Writing also helps you gain perspective on your life to make better choices that can change your life. It is a literal metaphor to remind you that you are the author of your life.
In a nutshell, the journal is an essential ally in your fight against unhealthy stress.
Tip 9: Try Mindfulness Meditation
Mindfulness is a practice used to remain focused in the present moment and decrease the “chatter” that is usually in our minds.
Meditation is a practice used for relaxation and to create a quiet mind.
Putting the two together, mindfulness meditation is used to remain relaxed and tranquil during stressful times but focused enough to be aware of the present moment.
It helps quiet the thoughts that generally distract us from our daily goals. Meditation will give you a sense of calmness, peacefulness, and balance that will improve your overall mental, emotional, and physical health.
As little as 10 minutes a day has been proven to be effective.
Here’s a simple 2-minute mindful movement practice that you can implement now to help relieve stress (By Cara Bradly of mindful.org):
According to Cara, this short mindful movement practice can help you synchronize your mind and body so you can then “pause,” and focus inward. Once you do that, you can take back control of your thoughts and achieve a state of relaxation.
To Sum Up
Stress is a burden to anyone who experiences it, whether in big or small amounts.
It is not always easy to deal with stress, and sometimes you have to create a routine that involves many stress relieving techniques.
In order to create a routine to help alleviate your stress, it is crucial that you first find your stressors.
Explore all options to ensure that your behaviors and thoughts are not causing you to stress. If you find that they are, you must change your behaviors and thoughts.
You can do this by finding healthy coping mechanisms such as talking to someone or finding the good in your stressful situation.
If you find that it is just your busy schedule that’s keeping you from being able to relax, try to be more productive by creating to-do lists, and managing your priorities.

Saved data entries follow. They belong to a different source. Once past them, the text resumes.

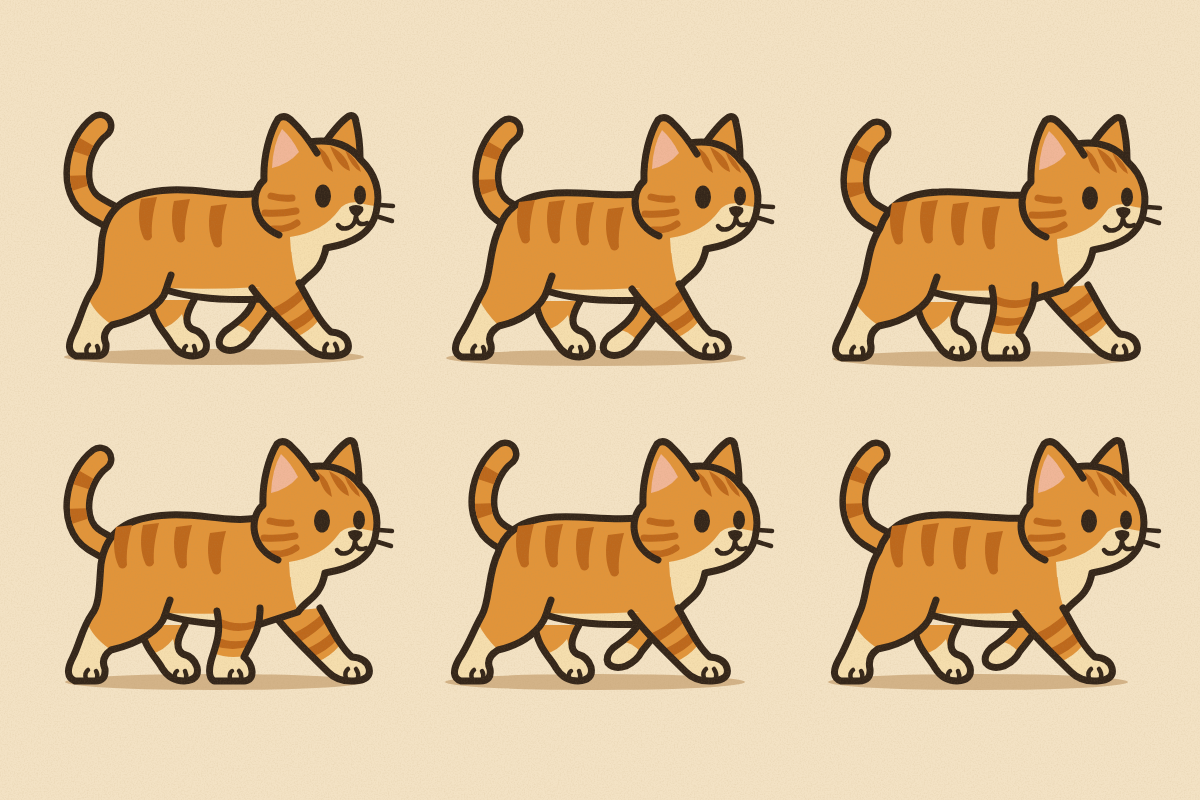
<!DOCTYPE html>
<html lang="en">
<head>
<meta charset="utf-8">
<title>Cat walk cycle</title>
<style>
:root {
  --paper: #f3e2c4;
  --fur: #e1943a;
  --stripe: #bd681c;
  --cream: #f5deae;
  --ink: #34261a;
  --pink: #f0b698;
  --shadow: #d3b388;
}
html, body { margin: 0; background: var(--paper); }
body { width: 1200px; height: 800px; overflow: hidden; }
svg { display: block; }
.fur { fill: var(--fur); }
.cream { fill: var(--cream); }
.stripe { fill: var(--stripe); }
.pink { fill: var(--pink); }
.ink { fill: var(--ink); }
.shadow { fill: var(--shadow); }
.outline, .thin, .band, .tail-ink, .tail-fur, .tail-bands { fill: none; stroke-linecap: round; stroke-linejoin: round; }
.outline { stroke: var(--ink); stroke-width: 7; }
.thin { stroke: var(--ink); stroke-width: 4.5; }
.band { stroke: var(--stripe); stroke-width: 7; }
.tail-ink { stroke: var(--ink); stroke-width: 29; }
.tail-fur { stroke: var(--fur); stroke-width: 16; }
.tail-bands { stroke: var(--stripe); stroke-width: 16; stroke-linecap: butt; stroke-dasharray: 0 21 13 22 13 300; }
</style>
</head>
<body>
<svg width="1200" height="800" viewBox="0 0 1200 800" role="img" aria-label="Six poses of an orange tabby cat walking">
  <defs>
    <filter id="grain" x="0" y="0" width="100%" height="100%">
      <feTurbulence type="fractalNoise" baseFrequency=".7" numOctaves="2" seed="4"/>
      <feColorMatrix values="0 0 0 0 .45  0 0 0 0 .3  0 0 0 0 .12  0 0 0 1.2 -.5"/>
    </filter>

    <ellipse id="ground" class="shadow" cx="216" cy="357" rx="150" ry="8"/>

    <path id="tail-line" d="M100 126 C76 144 68 190 94 207 Q102 212 114 218"/>
    <g id="tail">
      <use href="#tail-line" class="tail-ink"/>
      <use href="#tail-line" class="tail-fur"/>
      <use href="#tail-line" class="tail-bands"/>
    </g>

    <path id="back-stripe" class="stripe" d="M-5 0 L11 -2 C7 12 5 26 6 38 Q3 44 -2 40 C-8 28 -8 12 -5 0 Z"/>

    <!-- Legs -->
    <path id="hind-far-line" d="M150 300 C152 322 165 332 171 343 Q179 356 193 356 Q209 355 206 342 Q203 332 192 329 Q181 322 194 300"/>
    <g id="hind-far">
      <use href="#hind-far-line" class="fur"/>
      <path class="cream" d="M160 329 Q173 326 182 314 Q184 324 192 329 Q203 332 206 342 Q209 355 193 356 Q179 356 171 343 Z"/>
      <use href="#hind-far-line" class="outline"/>
      <path class="thin" d="M184 354 Q183 348 186 346 M195 354 Q196 350 194 346"/>
    </g>

    <path id="front-far-line" d="M254 299 C250 313 238 322 225 331 Q217 339 220 346 Q226 353 238 349 Q249 344 254 334 Q264 322 276 305"/>
    <g id="front-far">
      <use href="#front-far-line" class="fur"/>
      <path class="cream" d="M234 325 Q242 324 253 335 Q249 344 238 349 Q226 353 220 346 Q217 339 225 331 Z"/>
      <use href="#front-far-line" class="outline"/>
    </g>

    <path id="stride-line" d="M252 288 C266 308 290 330 307 347 Q317 357 333 356 Q351 355 348 343 Q345 333 331 332 C319 322 310 302 299 283"/>
    <g id="stride">
      <use href="#stride-line" class="fur"/>
      <path class="stripe" d="M271 309 Q287 302 301 289 L306 296 Q295 308 279 317 Z M283 325 Q300 318 312 306 L317 314 Q306 326 291 332 Z"/>
      <path class="cream" d="M296 337 Q309 332 319 320 Q325 329 331 332 Q345 333 348 343 Q351 355 333 356 Q317 357 307 347 Z"/>
      <use href="#stride-line" class="outline"/>
      <path class="thin" d="M325 353 Q323 347 327 344 M337 353 Q338 348 335 344"/>
    </g>

    <path id="plant-line" d="M225 286 C230 309 223 322 219 336 Q215 352 222 356 H248 Q261 357 260 346 Q259 337 252 332 C258 318 269 305 268 283"/>
    <g id="plant">
      <use href="#plant-line" class="fur"/>
      <path class="stripe" d="M227 293 Q247 303 268 294 L266 302 Q246 310 228 302 Z M225 312 Q241 320 262 313 L257 321 Q242 327 222 321 Z"/>
      <path class="cream" d="M221 328 Q236 334 252 331 Q259 337 260 346 Q261 357 248 356 H222 Q215 352 219 336 Z"/>
      <use href="#plant-line" class="outline"/>
      <path class="thin" d="M238 354 Q237 348 240 346 M249 354 Q250 349 247 346"/>
    </g>

    <!-- Bodies with near hind leg -->
    <g id="chest-belly" class="cream">
      <path d="M291 234 Q290 262 299 287 Q318 274 326 248 Z"/>
      <path d="M166 288 Q210 290 260 287 L262 298 Q210 305 166 289 Z"/>
    </g>
    <g id="hind-paw">
      <path class="thin" d="M87 354 Q85 348 89 345 M98 354 Q99 349 97 346"/>
    </g>

    <path id="body-a-line" d="M259 193 C230 198 202 188 170 190 C128 192 107 206 102 239 C100 260 101 279 93 289 C83 303 81 318 74 332 Q64 351 76 356 H95 Q107 357 106 344 Q101 333 112 325 C142 318 162 304 166 290 Q205 302 262 299 L299 287 C307 274 321 274 326 248 L300 210 Z"/>
    <g id="body-a">
      <use href="#body-a-line" class="fur"/>
      <use href="#chest-belly"/>
      <path class="cream" d="M88 296 Q92 311 112 325 Q101 333 106 344 Q107 357 95 356 H76 Q64 351 74 332 C81 318 83 304 88 296 Z"/>
      <use href="#body-a-line" class="outline"/>
      <path class="outline" d="M166 290 Q168 283 171 275"/>
      <use href="#hind-paw"/>
    </g>

    <path id="body-b-line" d="M259 193 C230 196 202 190 176 192 C143 194 125 207 119 228 C109 247 111 276 103 290 C94 306 89 321 80 334 Q70 352 82 356 H101 Q113 356 111 344 Q106 333 119 325 C146 319 162 304 167 290 Q205 302 262 299 L299 287 C307 274 321 274 326 248 L300 210 Z"/>
    <g id="body-b">
      <use href="#body-b-line" class="fur"/>
      <use href="#chest-belly"/>
      <path class="cream" d="M99 298 Q105 311 119 325 Q106 333 111 344 Q113 356 101 356 H82 Q70 352 80 334 C89 321 94 307 99 298 Z"/>
      <use href="#body-b-line" class="outline"/>
      <path class="outline" d="M167 290 Q169 283 172 275"/>
      <use href="#hind-paw" x="6"/>
    </g>

    <path id="body-c-line" d="M259 193 C230 195 200 188 172 190 C136 191 120 205 113 226 C100 246 101 270 95 284 C87 303 81 320 73 334 Q63 352 75 356 H93 Q105 356 104 344 Q101 331 112 324 C140 319 160 304 165 290 Q205 302 262 299 L299 287 C307 274 321 274 326 248 L300 210 Z"/>
    <g id="body-c">
      <use href="#body-c-line" class="fur"/>
      <use href="#chest-belly"/>
      <path class="cream" d="M88 300 Q96 313 112 324 Q101 331 104 344 Q105 356 93 356 H75 Q63 352 73 334 C80 321 85 308 88 300 Z"/>
      <use href="#body-c-line" class="outline"/>
      <path class="outline" d="M165 290 Q167 283 170 275"/>
      <use href="#hind-paw" x="-2"/>
    </g>

    <!-- Head -->
    <g id="head">
      <path class="fur" d="M326 141 C334 130 341 121 349 116 Q355 114 356 122 Q360 139 360 157 L345 165 Z"/>
      <path class="outline" d="M326 141 C334 130 341 121 349 116 Q355 114 356 122 Q360 139 360 157"/>
      <path class="fur" d="M264 180 C263 156 270 132 278 119 Q284 114 291 120 Q302 131 310 141 C334 138 352 147 361 160 C376 174 380 192 376 207 C374 235 350 244 326 248 L279 235 C252 224 249 193 264 180 Z"/>
      <path class="cream" d="M376 206 Q366 205 361 203 Q346 200 339 210 C329 224 312 234 290 237 L291 252 L326 248 C350 244 374 235 376 206 Z"/>
      <path class="pink" d="M272 168 Q273 144 282 129 Q292 138 299 152 Q289 164 272 168 Z"/>
      <path class="stripe" d="M319 147 Q331 155 333 172 Q322 166 319 147 Z M330 146 Q348 155 350 171 Q338 167 330 146 Z M345 150 Q359 161 361 172 Q351 167 345 150 Z"/>
      <path class="band" d="M271 196 Q281 199 292 198 M265 213 Q281 214 296 211 M273 229 Q287 230 297 223"/>
      <path class="outline" d="M279 235 C252 224 249 193 264 180 C263 156 270 132 278 119 Q284 114 291 120 Q305 133 317 153 M310 142 C334 138 352 147 361 160 C376 174 380 192 377 207 C374 235 350 244 326 248"/>
      <ellipse class="ink" cx="323" cy="196" rx="8" ry="11.5"/>
      <ellipse class="ink" cx="360" cy="195" rx="6" ry="9.5"/>
      <path class="ink" d="M349 207 Q356 203 363 207 Q365 212 357 217 Q349 214 349 207 Z"/>
      <path class="thin" d="M338 225 Q341 230 348 228 Q355 226 356 216 Q357 227 367 223"/>
      <path class="thin" d="M380 205 L393 206 M379 217 L392 221"/>
    </g>
  </defs>

  <rect width="1200" height="800" fill="var(--paper)"/>

  <g id="pose-1">
    <use href="#ground" x="-2"/>
    <use href="#tail"/>
    <use href="#hind-far"/>
    <use href="#front-far"/>
    <use href="#body-a"/>
    <use href="#back-stripe" x="146" y="199"/>
    <use href="#back-stripe" x="179" y="201"/>
    <use href="#back-stripe" x="216" y="206"/>
    <use href="#stride"/>
    <use href="#head"/>
  </g>

  <g id="pose-2" transform="translate(380 1)">
    <use href="#ground"/>
    <use href="#tail" x="29" y="3"/>
    <use href="#hind-far" x="6"/>
    <use href="#front-far" x="4" y="4"/>
    <use href="#body-b"/>
    <use href="#back-stripe" x="144" y="201"/>
    <use href="#back-stripe" x="174" y="201"/>
    <use href="#back-stripe" x="203" y="203"/>
    <use href="#back-stripe" x="233" y="208"/>
    <use href="#stride"/>
    <use href="#head"/>
  </g>

  <g id="pose-3" transform="translate(767 2)">
    <use href="#ground"/>
    <use href="#tail" x="10" y="5"/>
    <use href="#hind-far"/>
    <use href="#stride" x="22"/>
    <use href="#body-c"/>
    <use href="#back-stripe" x="130" y="201"/>
    <use href="#back-stripe" x="160" y="200"/>
    <use href="#back-stripe" x="191" y="202"/>
    <use href="#back-stripe" x="222" y="206"/>
    <use href="#plant"/>
    <use href="#head"/>
  </g>

  <g id="pose-4" transform="translate(-1 325)">
    <use href="#ground"/>
    <use href="#tail" x="1" y="8"/>
    <use href="#hind-far" x="-8"/>
    <use href="#stride" x="22"/>
    <use href="#body-a"/>
    <use href="#back-stripe" x="122" y="202"/>
    <use href="#back-stripe" x="149" y="200"/>
    <use href="#back-stripe" x="182" y="202"/>
    <use href="#back-stripe" x="216" y="208"/>
    <use href="#plant" x="-7"/>
    <use href="#head"/>
  </g>

  <g id="pose-5" transform="translate(379 325)">
    <use href="#ground"/>
    <use href="#tail" x="26" y="3"/>
    <use href="#hind-far" x="6"/>
    <use href="#front-far" x="9" y="-8"/>
    <use href="#body-b"/>
    <use href="#back-stripe" x="144" y="201"/>
    <use href="#back-stripe" x="173" y="201"/>
    <use href="#back-stripe" x="204" y="204"/>
    <use href="#back-stripe" x="234" y="210"/>
    <use href="#stride"/>
    <use href="#head"/>
  </g>

  <g id="pose-6" transform="translate(766 325)">
    <use href="#ground" x="-4"/>
    <use href="#tail" x="10" y="3"/>
    <use href="#hind-far" x="-2"/>
    <use href="#front-far" y="-8"/>
    <use href="#body-c"/>
    <use href="#back-stripe" x="131" y="201"/>
    <use href="#back-stripe" x="162" y="200"/>
    <use href="#back-stripe" x="194" y="203"/>
    <use href="#back-stripe" x="226" y="208"/>
    <use href="#stride" x="-2"/>
    <use href="#head"/>
  </g>

  <rect id="paper-grain" width="1200" height="800" filter="url(#grain)" opacity=".22"/>
</svg>
</body>
</html>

Take a break from technology and begin writing down your thoughts and emotions for clarity as well as relief. Create a healthy lifestyle that includes a balanced diet, a good night’s sleep, and mindfulness meditation. Your body and mind will thank you for using these tips to deal with stress.
So, what do you think about our nine tips on how to deal with stress? Have you ever tried one of the strategies mentioned earlier? Which one did you find most useful? Are there any other techniques that have worked well for you?
Tell us everything in a comment below!
Clinical Psychologist, Licensed CBT Therapist.
I’m a Clinical Psychologist and a licensed Cognitive-Behavioral Therapy practitioner. My work focuses mainly on strategies designed to manage and prevent the most common mental issues – anxiety, depression, and stress.
When I’m not busy with my therapeutic practice or other work-related activities, I enjoy going out for a jog or hit the nearby gym.
You can contact me at firstname.lastname@example.org, or via LinkedIn (link below), or through the Contact Us page.